“[Govenor] Jared Polis spoke and represented Colorado really well. We had to wait in line to watch a regulator from the state of Colorado speak. There is a lot of work being done in the Mountain West, like in Wyoming. To make it a crypto-friendly region, the Colorado Co-Op law is now gaining some traction,” Brustkern said. “I’m so happy to see that being that this is my chosen residence, I want this to be a thriving crypto community. Because it will certainly help our city and our state.”
When Polis spoke, he boasted of the pro blockchain environment in Colorado, the first state in the US that hired a blockchain architect, he said.
ETHDenver came when crypto prices were flying low alongside the general market this year. However, Brustkern said that the builders in his city were still there in force because they were in it for the long haul. As we advance during a bear market, Brustkern said that the most challenging part now will be collecting the web3 community to build for what he sees as an inevitable merger of traditional, fintech, and crypto.
“With these two very different communities, we’re trying to bring together through our efforts. So banking and fintech were not that dissimilar, right, but They seemed entirely dissimilar back in 2010, 2012,’ but the crypto community is very different,” Brustkern said.
“It’s filled with grassroots libertarian hackers and iconoclasts, and they mean it. If we put a whole bunch of people on stage suited up, all polished and stuff, there’s nothing wrong with being polished, but there is a vibe that just does not mix.”
“In the inevitable race to develop web2 into web3, where every site is a layer two, the only way forward is to feature the crypto native,” Brustkern said.
Brustkern said he has made it his mission to embrace crypto and defi, to become more of a crypto native, and every company will have to learn how to launch web3 products if they want to succeed.
“That’s been my project since about August of last year, and I’m starting to feel more crypto native, and I think I’m starting to be accepted as more crypto native,” Burstkern said.
Web3 dev is not just about conflicts without the crypto community, but ETHDenver showed some conflicts from within.
Brustkern described the scene on the sponsored conference floor, where MetaMask, the Microsoft-like giant of web3 browser wallets, was two tables down from Tally, a decentralized browser wallet project that is more akin to an open-sourced fork of Linux.
While a traditional centralized company Concensys manages MetaMask, Tally is a DAO collective of users that pledge they will never remove users from accessing the wallet, while a private company may.
In their proximity, they showed a unique argument in the crypto community: the back and forth between centralization and decentralization.
Other layer ones, like Polygon, were also at the eth-focused dev conference.
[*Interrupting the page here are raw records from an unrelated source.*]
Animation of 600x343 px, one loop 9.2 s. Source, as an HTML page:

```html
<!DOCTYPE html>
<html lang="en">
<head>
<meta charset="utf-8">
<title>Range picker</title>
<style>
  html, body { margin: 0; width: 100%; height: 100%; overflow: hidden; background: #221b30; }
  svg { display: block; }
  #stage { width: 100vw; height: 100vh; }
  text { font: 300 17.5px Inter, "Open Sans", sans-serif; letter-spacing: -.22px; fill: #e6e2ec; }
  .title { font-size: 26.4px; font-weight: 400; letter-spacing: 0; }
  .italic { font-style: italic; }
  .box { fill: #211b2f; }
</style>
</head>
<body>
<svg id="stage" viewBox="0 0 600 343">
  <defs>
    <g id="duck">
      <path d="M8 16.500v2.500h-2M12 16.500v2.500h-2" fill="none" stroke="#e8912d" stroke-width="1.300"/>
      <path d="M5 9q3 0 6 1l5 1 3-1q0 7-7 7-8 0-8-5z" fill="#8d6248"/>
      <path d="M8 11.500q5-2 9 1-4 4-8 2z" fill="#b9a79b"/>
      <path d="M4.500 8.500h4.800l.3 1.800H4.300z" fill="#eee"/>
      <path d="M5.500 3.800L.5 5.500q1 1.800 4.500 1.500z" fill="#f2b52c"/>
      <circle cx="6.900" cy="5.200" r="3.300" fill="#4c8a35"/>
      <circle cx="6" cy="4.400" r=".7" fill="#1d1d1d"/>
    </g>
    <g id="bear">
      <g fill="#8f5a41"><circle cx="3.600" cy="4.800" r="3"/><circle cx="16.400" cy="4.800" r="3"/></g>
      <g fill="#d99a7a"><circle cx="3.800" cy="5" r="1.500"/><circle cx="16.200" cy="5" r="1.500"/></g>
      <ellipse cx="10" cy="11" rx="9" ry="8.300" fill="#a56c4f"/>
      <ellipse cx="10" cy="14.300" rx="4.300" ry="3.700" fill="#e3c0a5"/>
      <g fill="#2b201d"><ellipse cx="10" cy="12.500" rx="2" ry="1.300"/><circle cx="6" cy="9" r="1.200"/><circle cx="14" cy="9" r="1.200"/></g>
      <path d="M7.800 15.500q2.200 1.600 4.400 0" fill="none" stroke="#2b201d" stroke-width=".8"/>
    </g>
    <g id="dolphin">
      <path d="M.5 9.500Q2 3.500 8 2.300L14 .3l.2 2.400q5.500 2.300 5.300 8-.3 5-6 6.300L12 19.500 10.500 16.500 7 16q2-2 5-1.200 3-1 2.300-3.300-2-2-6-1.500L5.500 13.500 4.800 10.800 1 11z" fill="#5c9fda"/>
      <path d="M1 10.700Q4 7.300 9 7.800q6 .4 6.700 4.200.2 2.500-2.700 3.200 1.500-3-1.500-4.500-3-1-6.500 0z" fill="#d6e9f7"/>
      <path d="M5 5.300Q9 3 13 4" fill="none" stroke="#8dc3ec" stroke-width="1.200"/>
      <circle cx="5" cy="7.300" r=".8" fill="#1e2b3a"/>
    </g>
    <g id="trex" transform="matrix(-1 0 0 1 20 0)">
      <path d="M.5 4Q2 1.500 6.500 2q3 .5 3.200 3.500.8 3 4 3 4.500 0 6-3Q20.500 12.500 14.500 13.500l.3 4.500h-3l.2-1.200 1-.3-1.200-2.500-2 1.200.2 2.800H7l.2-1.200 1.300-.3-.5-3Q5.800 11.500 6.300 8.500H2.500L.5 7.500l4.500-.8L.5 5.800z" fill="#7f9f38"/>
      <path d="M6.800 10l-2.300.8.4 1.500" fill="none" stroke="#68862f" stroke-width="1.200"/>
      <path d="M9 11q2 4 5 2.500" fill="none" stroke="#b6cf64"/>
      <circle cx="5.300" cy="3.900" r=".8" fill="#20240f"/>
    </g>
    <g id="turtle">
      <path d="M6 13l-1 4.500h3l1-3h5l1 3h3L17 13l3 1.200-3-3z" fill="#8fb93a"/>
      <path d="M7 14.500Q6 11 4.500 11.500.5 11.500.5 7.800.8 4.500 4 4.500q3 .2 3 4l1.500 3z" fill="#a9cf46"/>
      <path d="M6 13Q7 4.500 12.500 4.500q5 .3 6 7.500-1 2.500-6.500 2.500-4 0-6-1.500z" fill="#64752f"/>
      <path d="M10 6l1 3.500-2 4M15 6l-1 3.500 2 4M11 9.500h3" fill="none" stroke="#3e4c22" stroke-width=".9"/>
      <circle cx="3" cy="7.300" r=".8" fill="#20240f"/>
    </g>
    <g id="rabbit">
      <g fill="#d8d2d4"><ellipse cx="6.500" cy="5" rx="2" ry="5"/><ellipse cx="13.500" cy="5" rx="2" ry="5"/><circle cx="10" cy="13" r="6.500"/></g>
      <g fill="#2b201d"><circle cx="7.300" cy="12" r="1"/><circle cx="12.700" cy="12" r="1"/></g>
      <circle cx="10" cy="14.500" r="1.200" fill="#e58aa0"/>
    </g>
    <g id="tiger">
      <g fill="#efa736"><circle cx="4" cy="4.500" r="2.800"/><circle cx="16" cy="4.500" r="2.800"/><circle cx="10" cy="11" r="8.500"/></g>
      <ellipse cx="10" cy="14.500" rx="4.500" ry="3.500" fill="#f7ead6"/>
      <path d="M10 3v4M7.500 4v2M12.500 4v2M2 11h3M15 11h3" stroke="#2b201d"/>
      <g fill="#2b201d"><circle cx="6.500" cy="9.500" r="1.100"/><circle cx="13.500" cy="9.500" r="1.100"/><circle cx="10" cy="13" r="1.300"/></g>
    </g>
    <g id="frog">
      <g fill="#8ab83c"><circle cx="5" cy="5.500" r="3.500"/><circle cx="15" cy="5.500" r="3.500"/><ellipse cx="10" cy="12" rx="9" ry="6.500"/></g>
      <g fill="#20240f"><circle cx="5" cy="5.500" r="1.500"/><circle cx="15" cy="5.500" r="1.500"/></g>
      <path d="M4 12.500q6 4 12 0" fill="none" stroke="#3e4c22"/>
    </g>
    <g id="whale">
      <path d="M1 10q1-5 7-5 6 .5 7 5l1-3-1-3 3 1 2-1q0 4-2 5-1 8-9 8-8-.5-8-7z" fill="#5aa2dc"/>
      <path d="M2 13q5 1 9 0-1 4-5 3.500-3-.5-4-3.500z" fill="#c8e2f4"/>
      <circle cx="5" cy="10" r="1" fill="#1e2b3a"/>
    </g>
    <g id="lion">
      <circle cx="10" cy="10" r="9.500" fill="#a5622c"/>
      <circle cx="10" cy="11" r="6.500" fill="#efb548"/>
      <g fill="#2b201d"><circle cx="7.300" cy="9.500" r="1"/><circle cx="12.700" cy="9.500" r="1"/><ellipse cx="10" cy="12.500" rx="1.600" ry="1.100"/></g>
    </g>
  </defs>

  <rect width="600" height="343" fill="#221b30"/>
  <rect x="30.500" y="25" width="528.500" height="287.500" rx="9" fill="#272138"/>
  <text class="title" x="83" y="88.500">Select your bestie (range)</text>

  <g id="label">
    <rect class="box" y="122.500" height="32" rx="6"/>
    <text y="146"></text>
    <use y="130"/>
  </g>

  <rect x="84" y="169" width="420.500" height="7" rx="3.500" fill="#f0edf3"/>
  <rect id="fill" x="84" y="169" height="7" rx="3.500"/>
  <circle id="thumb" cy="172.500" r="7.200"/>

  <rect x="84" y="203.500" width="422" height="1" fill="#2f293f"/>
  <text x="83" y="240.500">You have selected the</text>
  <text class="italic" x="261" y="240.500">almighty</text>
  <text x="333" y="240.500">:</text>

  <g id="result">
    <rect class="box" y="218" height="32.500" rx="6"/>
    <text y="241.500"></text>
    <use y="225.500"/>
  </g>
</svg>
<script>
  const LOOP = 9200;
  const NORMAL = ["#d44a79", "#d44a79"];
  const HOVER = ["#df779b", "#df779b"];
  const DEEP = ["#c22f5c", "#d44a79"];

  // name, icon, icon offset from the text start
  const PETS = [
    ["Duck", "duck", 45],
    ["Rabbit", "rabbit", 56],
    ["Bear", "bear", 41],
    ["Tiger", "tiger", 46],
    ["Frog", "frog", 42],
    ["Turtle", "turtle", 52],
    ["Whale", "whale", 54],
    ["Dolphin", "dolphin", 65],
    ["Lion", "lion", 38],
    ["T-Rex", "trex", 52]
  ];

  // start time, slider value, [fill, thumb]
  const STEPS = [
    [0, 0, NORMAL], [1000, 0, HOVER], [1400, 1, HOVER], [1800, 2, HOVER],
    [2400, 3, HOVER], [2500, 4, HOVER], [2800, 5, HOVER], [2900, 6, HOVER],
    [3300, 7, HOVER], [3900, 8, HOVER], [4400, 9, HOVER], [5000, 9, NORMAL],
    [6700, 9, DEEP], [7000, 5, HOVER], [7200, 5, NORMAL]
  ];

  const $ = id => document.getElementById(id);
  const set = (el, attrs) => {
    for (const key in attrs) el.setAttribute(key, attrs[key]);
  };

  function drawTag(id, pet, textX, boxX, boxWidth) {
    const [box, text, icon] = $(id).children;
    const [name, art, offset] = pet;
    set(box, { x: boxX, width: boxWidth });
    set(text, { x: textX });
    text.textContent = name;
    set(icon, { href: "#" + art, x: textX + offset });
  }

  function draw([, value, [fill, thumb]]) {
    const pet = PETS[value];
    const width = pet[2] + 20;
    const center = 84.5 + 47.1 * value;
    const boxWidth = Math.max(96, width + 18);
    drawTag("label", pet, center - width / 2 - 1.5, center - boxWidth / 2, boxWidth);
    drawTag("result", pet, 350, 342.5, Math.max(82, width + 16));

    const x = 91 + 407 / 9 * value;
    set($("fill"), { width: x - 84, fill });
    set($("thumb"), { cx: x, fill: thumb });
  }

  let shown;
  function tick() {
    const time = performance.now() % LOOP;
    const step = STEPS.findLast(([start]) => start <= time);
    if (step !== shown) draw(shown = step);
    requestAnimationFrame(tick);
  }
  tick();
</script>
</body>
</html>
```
To Brustkern, what brought thousands of devs to Denver and the eth ecosystem, is the same that would bring DAO enthusiasts to Tally: though centralization is vital for parts of the ecosystem. MetaMask is the first choice for many.
“Two tables apart, it was MetaMask, which is, of course, the defining wallet, and then a couple of tables to the right was Tally.”
Intensely energetic news reporter asking questions covering the collision between Silicon Valley, Wall Street, and everywhere in-between. Studied history at the University of Delaware, learned to write at the Review, and debanked. Email [email protected] with story ideas, questions, or to say hello.